Change orders were listed on the agenda for the SCCTC building project and for the roofing project.

It was noted that Master Mechanic had been paid $952,987.17 to date, but Bush said the heating was not working okay in some classrooms.

He noted that $30,000 was still left in budgeted accounts for the expansion project.

Elsewhere, it was noted that gas royalties from Cabot for December amounted to $27,506.

Bush also noted there was interest in tapping into the Marcellus natural gas resource that lay beneath the campus.

“We have had some discussion in past with whether we can hook up for utility gas,” Bush said, indicating that meetings with Leatherstocking were very encouraging.

He said that Russ Miller from Leatherstocking thinks it can get permission from Harrisburg (presumably the Public Utilities Commission) to service the district since “we have our own wells.

Bush noted that if Harrisburg approves the district it would be available for next year and costs would be cut one-third of what’s being paid now.

Chuck and Janice Winschuch of Dimock Township attended the meeting to voice concerns about the Church compressor station, which when completed, would be one of three within a two mile radius of the school campus and likely in line with the Williams pipeline under discussion.

Board member Anne Teel brought up an item on new technology.

“Could we form a committee to see if we could integrate more technology into schools?”

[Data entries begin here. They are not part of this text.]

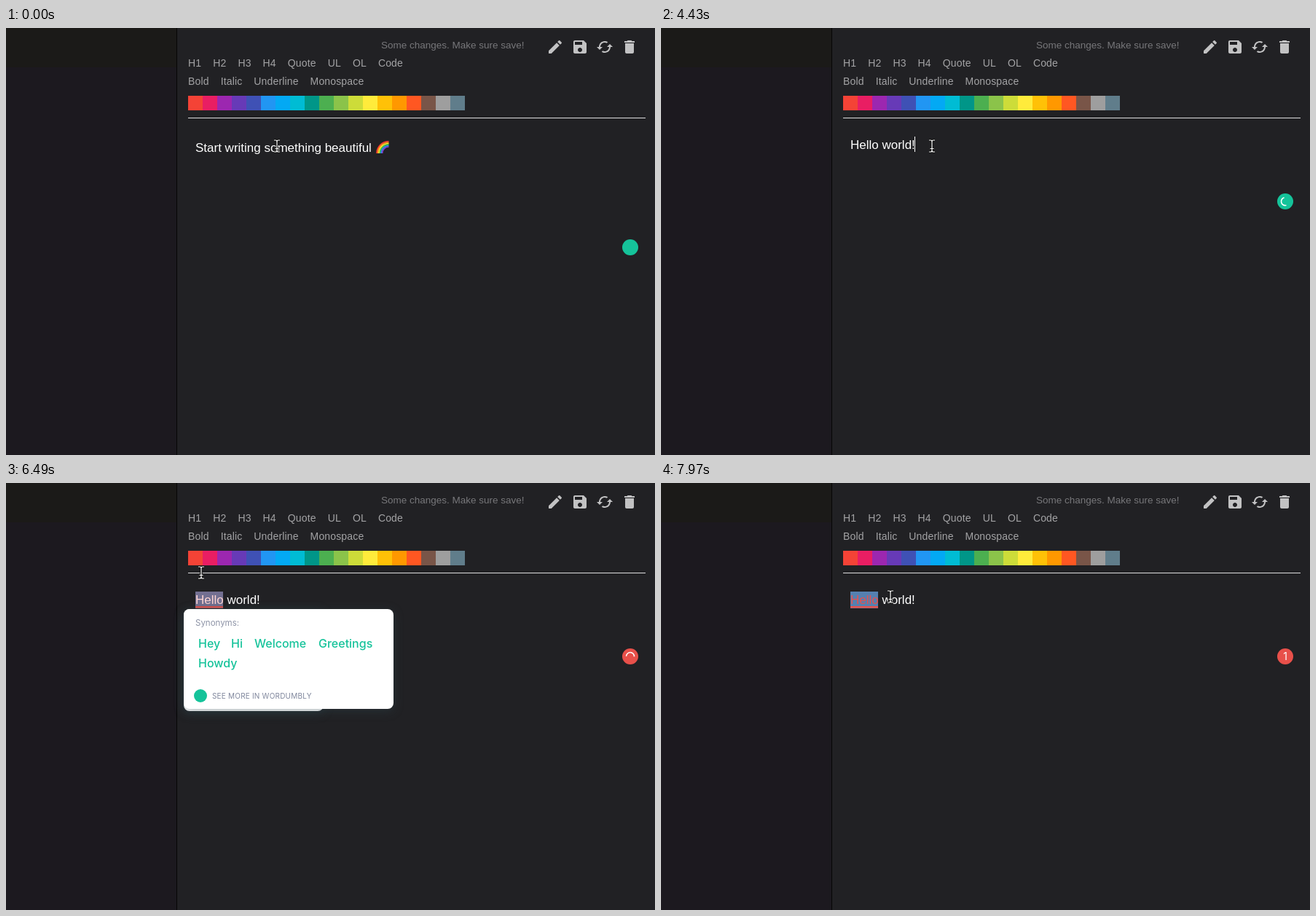
These frames come from a looping animation (891x586 px, 8000 ms). An HTML page:

```html
<!DOCTYPE html>
<html lang="en">
<head>
<meta charset="utf-8">
<title>Rich text editor</title>
<style>
  html, body { margin: 0; width: 100%; height: 100%; overflow: hidden; background: #212124; }
  svg { display: block; }
  text { white-space: pre; }
  .ui { font: 14px "Liberation Sans", Arial, sans-serif; letter-spacing: .15px; fill: #a3a3a5; }
  .body { font: 17px "Liberation Sans", Arial, sans-serif; fill: #fff; }
  .hint { font: 12px Roboto, sans-serif; fill: #6d758d; }
  .caps { font: 10px Inter, sans-serif; letter-spacing: .2px; fill: #7f869c; }
  .word { font: 18px Inter, sans-serif; letter-spacing: .3px; fill: #4f566e; }
  .syn { font: 500 16px Inter, sans-serif; fill: #15c39a; }
  .card { fill: #fff; filter: drop-shadow(0 3px 7px rgba(45, 70, 78, .4)); }
</style>
</head>
<body>
<svg width="891" height="586" viewBox="0 0 891 586">
  <rect width="891" height="586" fill="#212124"/>
  <rect width="234" height="586" fill="#1c191f"/>
  <rect width="234" height="54" fill="#1b1a18"/>
  <rect x="234" width="1" height="586" fill="#060606"/>

  <text class="ui" x="515" y="28" style="font-size:13.5px;letter-spacing:0;fill:#77777a">Some changes. Make sure save!</text>
  <g fill="#c2c2c3">
    <path transform="translate(742 14)" d="M3 17.25V21h3.75L17.81 9.94l-3.75-3.75L3 17.25zM20.71 7.04a1 1 0 0 0 0-1.41l-2.34-2.34a1 1 0 0 0-1.41 0l-1.83 1.83 3.75 3.75 1.83-1.83z"/>
    <path transform="translate(776 14)" d="M17 3H5c-1.11 0-2 .9-2 2v14c0 1.1.89 2 2 2h14c1.1 0 2-.9 2-2V7l-4-4zm-5 16c-1.66 0-3-1.34-3-3s1.34-3 3-3 3 1.34 3 3-1.34 3-3 3zm3-10H5V5h10v4z"/>
    <path transform="translate(810 14)" d="M19 8l-4 4h3c0 3.31-2.69 6-6 6-1.01 0-1.97-.25-2.8-.7l-1.46 1.46C8.97 19.54 10.43 20 12 20c4.42 0 8-3.58 8-8h3l-4-4zM6 12c0-3.31 2.69-6 6-6 1.01 0 1.97.25 2.8.7l1.46-1.46C15.03 4.46 13.57 4 12 4c-4.42 0-8 3.58-8 8H1l4 4 4-4H6z"/>
    <path transform="translate(844 14)" d="M6 19c0 1.1.9 2 2 2h8c1.1 0 2-.9 2-2V7H6v12zM19 4h-3.5l-1-1h-5l-1 1H5v2h14V4z"/>
  </g>
  <g id="tools"></g>
  <rect x="250" y="123" width="628" height="1" fill="#dededf"/>

  <g id="placeholder">
    <text class="body" x="260" y="170">Start writing something beautiful</text>
    <g id="rainbow" fill="none" stroke-width="1.7"></g>
  </g>

  <rect id="mark" x="260" y="149" width="38" height="23"/>
  <rect id="underline" x="260" y="169" width="38" height="2.5" fill="#e8504a"/>
  <text class="body" x="260" y="166" id="typed"><tspan id="first"></tspan><tspan id="rest"></tspan></text>
  <rect id="caret" width="1" height="21" fill="#fff"/>

  <g id="fix">
    <rect class="card" x="244" y="173" width="192" height="140" rx="8"/>
    <text class="hint" x="260" y="199">Add the punctuation</text>
    <text class="word" id="fixWord" x="260" y="230">Hello<tspan fill="#15c39a" font-weight="700">,</tspan></text>
    <path d="M259 256.5h16M264 256v-2.5h6v2.5M260.7 257v11q0 3 3 3h6.600q3 0 3-3v-11M265.200 261v6M268.800 261v6" fill="none" stroke="#cdd0d8" stroke-width="1.2"/>
    <text class="caps" x="283" y="266">IGNORE</text>
    <circle cx="267" cy="295" r="9" fill="#15c39a"/>
    <text class="caps" x="283" y="299">SEE MORE IN WORDUMBLY</text>
  </g>
  <g id="synonyms">
    <rect class="card" x="244" y="173" width="288" height="137" rx="8"/>
    <text class="hint" x="260" y="196" style="font:11.5px Inter,sans-serif;fill:#8d93a6">Synonyms:</text>
    <g class="syn">
      <text x="264" y="226">Hey</text><text x="309" y="226">Hi</text>
      <text x="341" y="226">Welcome</text><text x="429" y="226">Greetings</text>
      <text x="264" y="253">Howdy</text>
    </g>
    <circle cx="267" cy="292" r="9" fill="#15c39a"/>
    <text class="caps" x="283" y="296">SEE MORE IN WORDUMBLY</text>
  </g>

  <g id="badge">
    <circle id="disc" r="11"/>
    <path id="spinner" d="M0-5.500A5.500 5.500 0 0 1 0 5.500" fill="none" stroke="#fff" stroke-width="1.600"/>
    <text id="count" y="5" text-anchor="middle" fill="#fff" style="font:14px Inter,sans-serif">1</text>
  </g>

  <g id="beam" fill="none">
    <path id="beamShape" d="M-4-8h2q2 0 2 2v12q0 2-2 2h-2M4-8h-2q-2 0-2 2M4 8h-2q-2 0-2-2M-2.500 3.500h5" stroke="#111" stroke-width="3"/>
    <use href="#beamShape" style="stroke:#fff"/>
    <path d="M-4-8h2q2 0 2 2v12q0 2-2 2h-2M4-8h-2q-2 0-2 2M4 8h-2q-2 0-2-2M-2.500 3.500h5" stroke="#fff" stroke-width="1.200"/>
  </g>
  <path id="arrow" d="M0 0v14.500l3.300-3.100 2.300 5.300 2.500-1.100-2.300-5.100h4.600z" fill="#050505" stroke="#fff"/>
</svg>
<script>
const $ = id => document.getElementById(id);
const svg = (parent, tag, attrs, text = "") => {
  const el = document.createElementNS("http://www.w3.org/2000/svg", tag);
  for (const k in attrs) el.setAttribute(k, attrs[k]);
  el.textContent = text;
  return parent.appendChild(el);
};
const show = (id, on) => { $(id).style.display = on ? "" : "none"; };
const set = (id, attrs) => { for (const k in attrs) $(id).setAttribute(k, attrs[k]); };

[["H1 H2 H3 H4 Quote UL OL Code", 53], ["Bold Italic Underline Monospace", 78]].forEach(([labels, y]) => {
  let x = 250;
  for (const label of labels.split(" "))
    x += svg($("tools"), "text", { class: "ui", x, y }, label).getComputedTextLength() + 16;
});
"f44336 e91e63 9c27b0 673ab7 3f51b5 2196f3 03a9f4 00bcd4 009688 4caf50 8bc34a cddc39 ffeb3b ffc107 ff9800 ff5722 795548 9e9e9e 607d8b"
  .split(" ").forEach((c, i) => svg($("tools"), "rect", { x: 250 + 20 * i, y: 93, width: 20, height: 20, fill: "#" + c }));
["#f5342f", "#ff9a1e", "#ffe534", "#3ecb4a", "#2a8cf0", "#8a3fd0"].forEach((stroke, i) => {
  const r = 16.5 - 1.5 * i;
  svg($("rainbow"), "path", { d: `M${525.5 - r} 172A${r} ${r} 0 0 1 525.5 ${172 - r}`, stroke });
});

const message = "Hello world!";
// step, x, y of the pointer
const route = [[30, 372, 162], [31, 371, 142], [32, 368, 111], [33, 345, 101], [34, 314, 113], [35, 288, 142],
  [36, 276, 160], [38, 274, 165], [41, 274, 163], [44, 268, 123], [46, 258, 111], [47, 256, 108], [49, 256, 108],
  [50, 262, 114], [52, 300, 148], [54, 315, 156]];

function pointer(n) {
  const i = route.findIndex(p => p[0] >= n);
  if (i <= 0) return route[i < 0 ? route.length - 1 : 0].slice(1);
  const [a, b] = [route[i - 1], route[i]], f = (n - a[0]) / (b[0] - a[0]);
  return [a[1] + (b[1] - a[1]) * f, a[2] + (b[2] - a[2]) * f];
}

function draw(t) {
  const n = Math.floor(t / 147.6 + .06);
  const time = n * 147.6;

  const typed = n < 7 ? 0 : n < 9 ? 1 : Math.min(n - 7, message.length);
  const selected = n >= 40, coloured = n >= 49;
  show("placeholder", n < 7);
  $("first").textContent = message.slice(0, Math.min(typed, 5));
  $("rest").textContent = message.slice(5, Math.max(typed, 5));
  $("first").style.fill = coloured ? "#e5504f" : selected ? "#ffd6d3" : "#fff";

  const blink = n < 7 ? n >= 1 && n < 5 : n < 19 || (n - 19) % 8 < 4;
  show("caret", blink && !selected);
  set("caret", { x: n < 7 ? 260 : Math.round(260 + $("typed").getComputedTextLength() - .5), y: n < 7 ? 212 : 149 });

  show("mark", n >= 36);
  set("mark", { fill: coloured ? "#5580b0" : selected ? "#737092" : "#4a2b2f" });
  show("underline", n >= 34);
  show("fix", n >= 38 && n < 48);
  show("fixWord", n >= 39);
  show("synonyms", n >= 43 && n < 46);

  set("badge", { transform: `translate(857 ${n < 7 ? 301 : 238})` });
  set("disc", { fill: n < 34 ? "#15c39a" : "#e8504a" });
  show("spinner", n >= 12 && n < 51);
  show("count", n >= 51);
  const turn = n < 46 ? 175 + .923 * (time - 5609) : 90 + .923 * (time - 6937);
  set("spinner", { transform: `rotate(${turn})` });

  const onPalette = n >= 46 && n < 51;
  show("arrow", onPalette);
  show("beam", !onPalette);
  set(onPalette ? "arrow" : "beam", { transform: `translate(${pointer(n)})` });
}

function tick() {
  draw(performance.now() % 8000);
  requestAnimationFrame(tick);
}
tick();
</script>
</body>
</html>
```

She noted, for instance, that a district in Salisbury Township, had an offering- starting with eighth grade- about hand-held devices.